Q: How do you all get along on tour?

M: The funny thing with us is that we tend to get along better any tour, whereas other bands start to get into fights the longer they tour, we are all like family members and we know each other so well we sometimes don’t even have to talk anymore to know what the other wants to say or feels or in what mood he is. And I also think that that is a good sign for the future of the band.

Q: Can you afford going on tour and not working nine-to-five jobs at home?

M: Yeah. I mean, not comfortably, but yeah. If you save some money while you’re on the road you are ok. And I just recently moved back in with my parents because I am practically never home, so my parents’ house is my storage facility and I save a lot of money on rent, and I make some extra money helping my dad out, so that works out pretty good.
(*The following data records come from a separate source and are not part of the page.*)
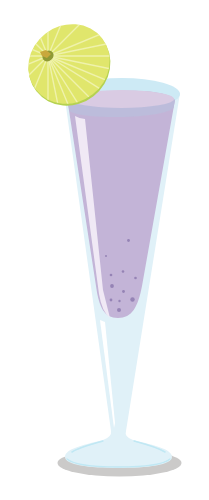
<!DOCTYPE html>
<html lang="en">
<head>
<meta charset="utf-8">
<title>Lavender cocktail in a flute glass</title>
<style>
:root {
  --paper: #ffffff;
  --shadow: #cbcac9;
  --glass: #e0f1f8;
  --glass-rim: #cdeaf5;
  --glass-edge: #c0e8f4;
  --drink: #c3b4d7;
  --drink-top: #d9cbe3;
  --drink-lip: #bcbcdb;
  --bubble: #9583b5;
  --shine: #f0e9f5;
  --lime: #e0e66c;
  --lime-rind: #b5d251;
  --lime-ray: #eff2ac;
  --stick: #8f9a35;
  --stick-tip: #c9a83c;
}
html, body { margin: 0; background: var(--paper); overflow: hidden; }
svg { display: block; width: 209px; height: 500px; }
.shadow { fill: var(--shadow); }
.glass { fill: var(--glass); }
.rim { fill: var(--glass-rim); }
.edge { fill: none; stroke: var(--glass-edge); stroke-width: 1.5; stroke-linecap: round; }
.drink { fill: var(--drink); }
.drink-top { fill: var(--drink-top); }
.drink-lip { fill: var(--drink-lip); }
.bubbles { fill: var(--bubble); }
.shine { fill: var(--shine); }
.glint { fill: var(--paper); }
.lime { fill: var(--lime); }
.rind { fill: var(--lime-rind); }
.rays { fill: none; stroke: var(--lime-ray); stroke-width: 0.8; }
.stick { fill: var(--stick); }
.stick-tip { fill: var(--stick-tip); }
</style>
</head>
<body>
<svg viewBox="0 0 209 500" role="img" aria-label="Lavender cocktail in a tall flute glass with a lime parasol">
  <defs>
    <g id="ray-set">
      <path d="M0 0V-44M0 0L17 -41M0 0L31 -31M0 0L41 -17"/>
    </g>
    <clipPath id="lime-face"><ellipse cx="69" cy="64" rx="42" ry="38.5" transform="rotate(-38 69 64)"/></clipPath>
  </defs>

  <ellipse class="shadow" cx="119.500" cy="463" rx="62" ry="13.500"/>

  <g id="flute">
    <path class="glass" d="M64 92L111 431Q112 437 103 440C88 444 65 448 65 457C65 465 89 468 118 468C148 468 172 465 172 457C172 448 148 444 133 440Q124 437 126 431L180 93Z"/>
    <path class="edge" d="M67 459C74 465 95 467 118 467C143 467 163 465 170 459"/>
    <path class="edge" d="M72 452C80 447 93 444 103 441M134 441C145 444 157 447 165 452"/>
    <ellipse class="rim" cx="122" cy="94" rx="58" ry="16"/>
  </g>

  <g id="cocktail">
    <path class="drink" d="M68 104L96 286C99 307 104 318 118 318C132 318 138 307 142 286L175 100Z"/>
    <path class="drink-lip" d="M68 103C80 90 164 85 175 100L173.500 108C162 119 82 120 69.500 111Z"/>
    <ellipse class="drink-top" cx="121.500" cy="99" rx="52.500" ry="9" />
    <path class="shine" d="M75 116Q80 119 85 119L103 290L110 318Q102 312 99 294Z"/>
    <path class="glint" d="M100 320L105 322L115 423L114 428Z"/>
    <g class="bubbles">
      <circle cx="128.500" cy="240.500" r="1.400"/>
      <circle cx="106" cy="256" r="1"/>
      <circle cx="111" cy="275" r="1.300"/>
      <circle cx="123" cy="271.500" r="1.300"/>
      <circle cx="135.500" cy="278" r="1.300"/>
      <circle cx="112" cy="286" r="1.900"/>
      <circle cx="123.500" cy="291.500" r="1.400"/>
      <circle cx="111" cy="300" r="1.400"/>
      <circle cx="119.500" cy="301" r="1.200"/>
      <circle cx="132.500" cy="299.500" r="2.200"/>
      <circle cx="119" cy="310" r="2"/>
    </g>
  </g>

  <g id="lime-parasol">
    <ellipse class="rind" cx="69.500" cy="65.500" rx="42" ry="39" transform="rotate(-38 69.500 65.500)"/>
    <ellipse class="lime" cx="69" cy="64" rx="42" ry="38.500" transform="rotate(-38 69 64)"/>
    <g clip-path="url(#lime-face)">
      <g class="rays" transform="translate(48 56) scale(1.700)">
        <use href="#ray-set"/>
        <use href="#ray-set" transform="rotate(90)"/>
        <use href="#ray-set" transform="rotate(180)"/>
        <use href="#ray-set" transform="rotate(270)"/>
        <path d="M0 0L44 9M0 0L38 24M0 0L24 38M0 0L44 -9M0 0L9 44"/>
      </g>
    </g>
    <ellipse class="stick" cx="48" cy="56" rx="6" ry="5" transform="rotate(-40 48 56)"/>
    <path class="stick-tip" d="M40 52L46 50L51 54L47 58L42 56Z"/>
  </g>
</svg>
</body>
</html>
Q: What are the future plans for Devildriver?

M: Well, if things keep on going the way they have been the past two years this band will keep on getting bigger. Ever since I have joined the band, we’ve been to so many places several times, and everytime there’s more people and we have just done our first headlining tour in the States, so we are all kind of knocking on wood. Not every show was sold out, but there was not one show in the entire month were there weren’t less than 300 kids. So we are fortunate. And we also got to play with bands that are sort of idols for us. Although, I mean, the business is kind of different these days than it has been before. I mean, I would like to see our record sales if we had made that music in 1995 or so. But we are still pretty lucky and get to do what we love and hopefully for a long, long time.

Q: Thanks a lot for the interview!